How can you enable debugging mode in WordPress or get more information about WordPress errors displayed on a web browser? If you are a WordPress user or developer and are asking these questions, you have landed on the right resource. This guide will show you how to enable WordPress’s debugging features.
WordPress provides several powerful debugging tools both for developers and non-programmer or general users, that you can enable using available configuration options. These options once enabled help you quickly find and resolve errors by showing the detailed error information.
We will demonstrate using the following error which we encountered while setting up a dummy site for testing purposes.
When you look at this error, there is no much information that accompanies it. There could be many causes to it: the database server could be down or the database connection settings (i.e database name, database user, and the user’s password) defined in the wp-config.php configuration file could be wrong.
So how can we get more information about the above error? The
WP_DEBUG option is a PHP permanent global variable that activates the “
debug” mode throughout WordPress thus causing all PHP errors, notices, and warnings to be displayed on the browser.
debug” feature was added in WordPress version 2.3.1 and is configured in wp-config.php – one of the most important files in your WordPress installation.
By default, the “
debug” feature is set to false in any WordPress installation. To enable WP_DEBUG, set it to true.
First, move into your websites installation directory e.g /var/www/html/mysite.com and then open the wp-config.php file using your favorite text editor.
$ cd /var/www/html/mysite.com $ sudo vim wp-config.php
Look for this line.
define( 'WP_DEBUG', false );
and change it to
define( 'WP_DEBUG', true );
Save the file and close it.
Now debug mode has been triggered. If we reload the page that showed the error, we can see the detailed error information as shown in the following screenshot.
There are additional debug options that extend WP_DEBUG that are particularly useful for WordPress developers creating plugins or themes, or any other components.
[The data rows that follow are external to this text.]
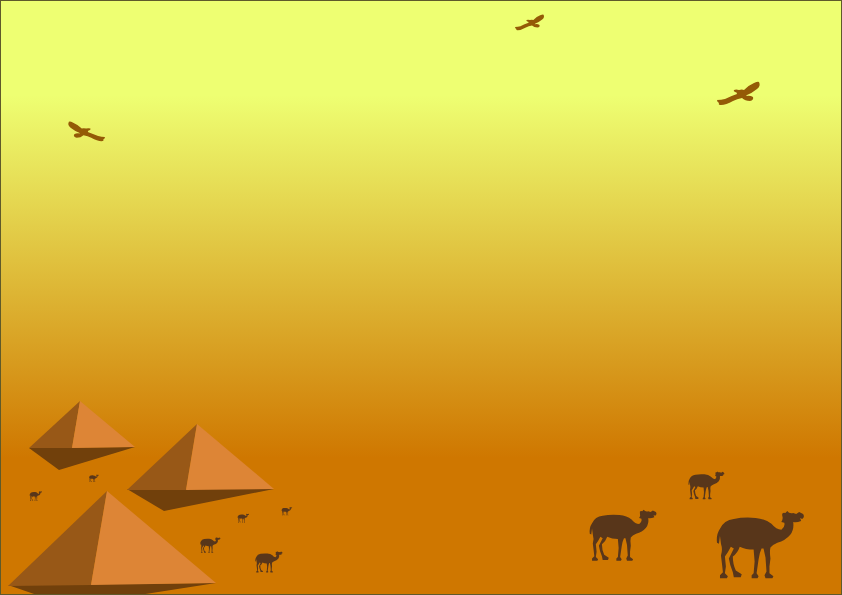
<!DOCTYPE html>
<html lang="en">
<head>
<meta charset="utf-8">
<title>Desert with pyramids and camels</title>
<style>
:root {
  --sky: #eeff72;
  --sand: #cf7700;
  --pyramid-light: #dd8536;
  --pyramid-dark: #985817;
  --pyramid-shadow: #71400b;
  --camel: #58361a;
  --bird: #945a06;
  --frame: #5f5a2a;
}
html, body { margin: 0; overflow: hidden; }
.desert { display: block; width: 842px; height: 595px; }
.sky-top { stop-color: var(--sky); }
.sand-bottom { stop-color: var(--sand); }
.lit { fill: var(--pyramid-light); }
.shaded { fill: var(--pyramid-dark); }
.shadow { fill: var(--pyramid-shadow); }
.camels { fill: var(--camel); }
.birds { fill: var(--bird); }
.frame { fill: none; stroke: var(--frame); }
</style>
</head>
<body>
<svg class="desert" viewBox="0 0 842 595" role="img" aria-label="Desert at dusk with pyramids, camels and birds">
  <defs>
    <linearGradient id="dusk" x1="0" y1="0" x2="0" y2="1">
      <stop class="sky-top" offset="0.16"/>
      <stop class="sand-bottom" offset="0.77"/>
    </linearGradient>
    <path id="camel" d="M1 33Q0 25 4 19Q8 10 18 9Q28 7 40 8Q50 9 56 14Q61 20 66 20Q70 17 69 13L66 12Q68 9 67 6Q66 2 70 3L72 1Q74 4 78 3L81 4L84 2L88 4Q90 7 87 9L85 8L86 11Q81 13 78 12Q79 20 75 25Q70 31 62 33Q57 35 55 38Q54 42 55 49L54 57L54 64L58 67L57 69L50 69L49 66L51 62L50 48L48 39L46 39Q44 43 43 50L41 64L43 67L42 69L36 69L36 66L38 64L39 52L38 40Q30 40 24 37Q22 43 17 47Q17 55 20 61L26 65L25 68L18 68L17 63Q14 56 13 49L18 39L15 37Q12 43 9 47L10 57L9 64L12 67L11 69L4 69L4 66L7 63L6 54L5 46Q7 40 5 34L4 26L3 34Z"/>
    <path id="bird" d="M0 19Q4 19 8 18Q14 15 20 13Q20 11 18 11Q16 10 17 9Q19 8 22 9Q25 8 27 9Q32 4 37 2Q41 0 42 1Q44 5 40 8Q35 12 30 14L29 15Q33 14 36 16Q37 19 33 20Q28 20 25 17Q20 18 16 20Q9 24 4 24Q1 24 2 22Q0 21 0 19Z"/>
  </defs>

  <rect width="842" height="595" fill="url(#dusk)"/>

  <g class="birds">
    <use href="#bird" transform="translate(717 81)"/>
    <use href="#bird" transform="translate(515 14) scale(.68)"/>
    <use href="#bird" transform="translate(105 121) scale(-.86 .84)"/>
  </g>

  <g class="pyramids">
    <g>
      <polygon class="shadow" points="29,448 135,447 59,470"/>
      <polygon class="shaded" points="80,401 29,448 72,448"/>
      <polygon class="lit" points="80,401 72,448 135,447"/>
    </g>
    <g>
      <polygon class="shadow" points="127,489 274,489 164,511"/>
      <polygon class="shaded" points="197,424 127,490 186,490"/>
      <polygon class="lit" points="197,424 186,490 274,489"/>
    </g>
    <g>
      <polygon class="shadow" points="8,585 216,583 139,595 37,595"/>
      <polygon class="shaded" points="107,491 8,586 91,585"/>
      <polygon class="lit" points="107,491 91,585 216,583"/>
    </g>
  </g>

  <g class="camels">
    <use href="#camel" transform="translate(716 510) scale(.99)"/>
    <use href="#camel" transform="translate(589 509) scale(.76 .75)"/>
    <use href="#camel" transform="translate(688 471) scale(.41)"/>
    <use href="#camel" transform="translate(255 551) scale(.31)"/>
    <use href="#camel" transform="translate(200 537) scale(.23)"/>
    <use href="#camel" transform="translate(237.5 513.5) scale(.13)"/>
    <use href="#camel" transform="translate(281.5 507) scale(.12)"/>
    <use href="#camel" transform="translate(89 474.5) scale(.11)"/>
    <use href="#camel" transform="translate(29.5 491) scale(.14)"/>
  </g>

  <rect class="frame" x="0.5" y="0.5" width="841" height="594"/>
</svg>
</body>
</html>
They are WP_DEBUG_LOG and WP_DEBUG_DISPLAY.
The WP_DEBUG_LOG option when set to true causes all errors to be saved to a debug.log log file inside the /wp-content/ directory by default. This is useful for later analysis or processing.
define( 'WP_DEBUG_LOG', true );
But you can specify a custom log file e.g /var/log/nginx/mysite.com_wp-errors.log:
define( 'WP_DEBUG_LOG', '/var/log/nginx/mysite.com_wp-errors.log' );
And WP_DEBUG_DISPLAY controls whether debug messages are shown inside the HTML of pages or not. By default, it is set to true. To disable it, set it to false.
define( 'WP_DEBUG_DISPLAY', false );
Enable Debug Mode in WordPress Using Plugin
If you are using shared hosting, you probably don’t have access to the server backend to edit your WordPress files in this case the wp-config.php file.
Or if you simply prefer to change settings from the admin dashboard, you can install and use a plugin called “Debug Bar” which allows you to easily enable/disable WP_DEBUG from admin dashboard with a single click on the Toolbar.
The killer feature of this plugin is that it is failsafe and clever, it automatically exits the WP_DEBUG mode in case of errors.
Reference: Debugging in WordPress.